The confidence of the results was limited by differences in vitamin D levels in the blood, cognitive tests used, doses of vitamin D taken, and patient demographics. Another 2021 systematic review and meta-analysis included nine RCTs with 2,345 participants 60 years and older, but did not support the beneficial effect of vitamin D supplementation on preventing Alzheimer’s disease.

Promising but inconclusive results

Researchers from Canada and the UK dove further into the association between vitamin D supplementation and the incidence of dementia. The study was published in the Alzheimer’s & Dementia journal in March.

A total of 12,388 initially dementia-free U.S. participants from the National Alzheimer’s Coordinating Center (NACC) were followed between 2005 and 2021. The mean age was about 71 years old. Annually, 16 data-collection forms were filled out regarding demographic and clinical information.


The vitamin D-exposed group (D+) included participants with baseline exposure to the vitamin D supplements of calcium-vitamin D, cholecalciferol (vitamin D3), or ergocalciferol (vitamin D2). While cholecalciferol is only found in animal products such as egg yolks and fish, ergocalciferol is produced by plants and mushrooms.

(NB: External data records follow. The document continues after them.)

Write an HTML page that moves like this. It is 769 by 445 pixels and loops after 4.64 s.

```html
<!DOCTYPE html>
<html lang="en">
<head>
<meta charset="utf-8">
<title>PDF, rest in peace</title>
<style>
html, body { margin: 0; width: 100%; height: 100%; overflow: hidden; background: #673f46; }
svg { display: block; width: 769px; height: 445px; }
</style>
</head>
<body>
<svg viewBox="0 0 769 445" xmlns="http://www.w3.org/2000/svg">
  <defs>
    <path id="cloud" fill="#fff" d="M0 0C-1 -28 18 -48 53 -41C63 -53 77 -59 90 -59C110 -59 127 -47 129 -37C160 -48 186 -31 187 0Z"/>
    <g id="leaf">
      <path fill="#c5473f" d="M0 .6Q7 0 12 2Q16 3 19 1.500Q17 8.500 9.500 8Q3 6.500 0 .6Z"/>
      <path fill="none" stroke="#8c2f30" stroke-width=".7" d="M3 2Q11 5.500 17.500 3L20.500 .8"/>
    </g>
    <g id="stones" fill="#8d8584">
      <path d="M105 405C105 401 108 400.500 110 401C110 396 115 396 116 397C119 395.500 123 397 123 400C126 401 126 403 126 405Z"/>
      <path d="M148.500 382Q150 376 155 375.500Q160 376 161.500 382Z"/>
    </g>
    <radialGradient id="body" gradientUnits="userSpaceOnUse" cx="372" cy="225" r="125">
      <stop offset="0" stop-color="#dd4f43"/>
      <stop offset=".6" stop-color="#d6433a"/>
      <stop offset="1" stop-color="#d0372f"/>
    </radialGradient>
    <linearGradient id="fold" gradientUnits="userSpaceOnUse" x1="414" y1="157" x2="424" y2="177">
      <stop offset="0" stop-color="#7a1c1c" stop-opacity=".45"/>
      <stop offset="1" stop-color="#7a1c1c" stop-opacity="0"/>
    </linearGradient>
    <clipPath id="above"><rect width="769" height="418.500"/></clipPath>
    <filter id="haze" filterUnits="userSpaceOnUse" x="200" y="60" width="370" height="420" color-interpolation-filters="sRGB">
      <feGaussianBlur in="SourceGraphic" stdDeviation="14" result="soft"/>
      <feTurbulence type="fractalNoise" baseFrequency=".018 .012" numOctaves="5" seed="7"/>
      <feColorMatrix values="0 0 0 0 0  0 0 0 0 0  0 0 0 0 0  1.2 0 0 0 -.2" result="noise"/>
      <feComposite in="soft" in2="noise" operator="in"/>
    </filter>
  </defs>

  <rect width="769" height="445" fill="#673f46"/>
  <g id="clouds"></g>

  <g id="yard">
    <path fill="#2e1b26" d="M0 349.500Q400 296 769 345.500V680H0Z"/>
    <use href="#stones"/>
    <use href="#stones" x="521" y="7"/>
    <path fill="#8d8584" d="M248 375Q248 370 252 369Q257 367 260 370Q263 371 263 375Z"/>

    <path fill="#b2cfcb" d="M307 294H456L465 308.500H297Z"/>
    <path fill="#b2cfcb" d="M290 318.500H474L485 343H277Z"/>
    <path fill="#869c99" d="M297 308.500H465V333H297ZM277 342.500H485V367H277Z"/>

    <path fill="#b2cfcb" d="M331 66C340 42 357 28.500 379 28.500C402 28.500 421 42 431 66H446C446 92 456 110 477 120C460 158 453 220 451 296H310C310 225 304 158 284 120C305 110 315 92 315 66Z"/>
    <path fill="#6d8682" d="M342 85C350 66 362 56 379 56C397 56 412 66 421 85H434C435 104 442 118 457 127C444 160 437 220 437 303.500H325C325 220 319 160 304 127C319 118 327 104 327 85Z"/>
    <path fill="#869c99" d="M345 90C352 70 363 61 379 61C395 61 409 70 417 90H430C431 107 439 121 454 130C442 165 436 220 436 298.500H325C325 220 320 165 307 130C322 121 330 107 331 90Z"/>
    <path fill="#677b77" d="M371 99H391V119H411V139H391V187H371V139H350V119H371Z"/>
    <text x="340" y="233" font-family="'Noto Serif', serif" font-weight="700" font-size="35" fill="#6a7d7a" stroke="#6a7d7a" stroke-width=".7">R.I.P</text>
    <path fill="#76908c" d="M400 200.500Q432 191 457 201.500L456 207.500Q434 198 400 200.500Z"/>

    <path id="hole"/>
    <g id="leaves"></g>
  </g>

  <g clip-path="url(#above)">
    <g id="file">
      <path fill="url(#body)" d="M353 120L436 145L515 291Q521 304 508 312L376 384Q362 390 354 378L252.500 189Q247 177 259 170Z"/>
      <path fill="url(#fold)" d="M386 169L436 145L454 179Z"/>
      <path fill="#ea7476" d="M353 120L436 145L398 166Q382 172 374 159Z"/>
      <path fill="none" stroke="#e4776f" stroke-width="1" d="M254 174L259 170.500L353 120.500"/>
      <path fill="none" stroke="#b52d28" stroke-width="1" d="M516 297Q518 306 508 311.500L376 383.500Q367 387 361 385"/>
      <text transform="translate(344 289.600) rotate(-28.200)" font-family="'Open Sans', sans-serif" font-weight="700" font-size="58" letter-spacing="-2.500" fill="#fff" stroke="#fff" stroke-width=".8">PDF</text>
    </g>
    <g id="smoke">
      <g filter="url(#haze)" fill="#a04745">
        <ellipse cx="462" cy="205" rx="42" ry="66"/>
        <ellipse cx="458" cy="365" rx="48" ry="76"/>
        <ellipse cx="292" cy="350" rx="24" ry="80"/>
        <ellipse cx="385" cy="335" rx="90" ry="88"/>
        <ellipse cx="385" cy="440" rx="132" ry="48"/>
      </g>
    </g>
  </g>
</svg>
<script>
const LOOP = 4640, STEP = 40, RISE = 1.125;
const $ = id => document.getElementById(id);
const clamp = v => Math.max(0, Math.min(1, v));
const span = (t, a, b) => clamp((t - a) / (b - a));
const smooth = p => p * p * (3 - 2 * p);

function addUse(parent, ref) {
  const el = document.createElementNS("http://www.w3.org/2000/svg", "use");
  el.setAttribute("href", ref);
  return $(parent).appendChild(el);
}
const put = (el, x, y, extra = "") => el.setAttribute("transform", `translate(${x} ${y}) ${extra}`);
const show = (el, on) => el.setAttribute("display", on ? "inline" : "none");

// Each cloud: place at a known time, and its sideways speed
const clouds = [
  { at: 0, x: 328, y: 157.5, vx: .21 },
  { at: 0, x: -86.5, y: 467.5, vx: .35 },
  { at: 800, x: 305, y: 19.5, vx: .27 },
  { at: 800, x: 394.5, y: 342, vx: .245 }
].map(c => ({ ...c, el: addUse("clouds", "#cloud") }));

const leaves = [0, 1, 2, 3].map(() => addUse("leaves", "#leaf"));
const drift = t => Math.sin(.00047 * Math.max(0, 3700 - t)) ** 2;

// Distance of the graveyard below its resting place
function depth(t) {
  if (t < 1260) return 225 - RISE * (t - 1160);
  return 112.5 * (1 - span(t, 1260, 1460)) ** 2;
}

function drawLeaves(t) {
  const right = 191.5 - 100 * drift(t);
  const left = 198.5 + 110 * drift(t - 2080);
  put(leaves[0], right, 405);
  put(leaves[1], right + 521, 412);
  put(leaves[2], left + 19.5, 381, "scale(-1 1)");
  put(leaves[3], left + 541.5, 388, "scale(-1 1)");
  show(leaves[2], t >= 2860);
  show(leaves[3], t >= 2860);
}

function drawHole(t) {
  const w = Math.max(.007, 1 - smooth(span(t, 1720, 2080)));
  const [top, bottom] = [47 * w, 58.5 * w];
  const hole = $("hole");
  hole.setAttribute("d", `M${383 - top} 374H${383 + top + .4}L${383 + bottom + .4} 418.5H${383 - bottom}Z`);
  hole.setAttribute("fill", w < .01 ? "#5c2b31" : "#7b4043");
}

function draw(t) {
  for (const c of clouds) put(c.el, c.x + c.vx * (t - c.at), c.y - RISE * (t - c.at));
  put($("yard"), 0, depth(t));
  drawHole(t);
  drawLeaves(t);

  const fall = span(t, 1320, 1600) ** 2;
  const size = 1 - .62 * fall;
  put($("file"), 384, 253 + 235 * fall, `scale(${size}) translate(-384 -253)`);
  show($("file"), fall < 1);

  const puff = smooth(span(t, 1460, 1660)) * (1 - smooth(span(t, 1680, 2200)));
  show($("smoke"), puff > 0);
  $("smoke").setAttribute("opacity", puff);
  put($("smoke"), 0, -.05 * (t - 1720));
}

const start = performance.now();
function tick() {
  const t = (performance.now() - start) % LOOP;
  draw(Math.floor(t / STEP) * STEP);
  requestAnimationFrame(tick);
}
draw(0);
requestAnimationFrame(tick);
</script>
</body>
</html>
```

The non-exposed (D-) group did not have exposure to vitamin D supplements throughout all visits before a dementia diagnosis. Compared to the 7,751 people in the D- group, the 4,637 people in the D+ group had more education, more females, fewer Black participants, less mild cognitive impairment (MCI), and less depression. 

Ten years after their baseline visit, 2,696 participants had developed dementia, 2,017 (75 percent) of which had no vitamin D exposure throughout all visits prior to their diagnosis, and 679 (25 percent) who had baseline exposure.

In a ScienceDaily news release, lead researcher Professor Zahinoor Ismail of the University of Calgary and University of Exeter said, “We know that vitamin D has some effects in the brain that could have implications for reducing dementia, however so far, research has yielded conflicting results.”

Not so general

Overall, exposure to all formulations of vitamin D was associated with a 40 percent lower incidence of dementia compared to no exposure. Based on subgroup analyses, there were additional smaller groups that were found to have even greater benefit.

The effects of vitamin D were more pronounced in females compared to males and in participants with normal cognition compared to those with mild cognitive impairment. Those who were not carriers for the APOEe4 gene, which is associated with late-onset sporadic Alzheimer’s disease, had better results with vitamin D supplementation compared to carriers.

“Our findings give key insights into groups who might be specifically targeted for vitamin D supplementation. Overall, we found evidence to suggest that earlier supplementation might be particularly beneficial, before the onset of cognitive decline,” Ismail said.

However, the study has limited generalizability due to the fact that the participants, especially those in the vitamin D-exposed group, tended to be highly educated and White.

Future studies are needed to evaluate the different baseline vitamin D and calcium levels, exposure durations, dose-response relationships, socioeconomic statuses, sleep patterns, comorbidities, and social interactions.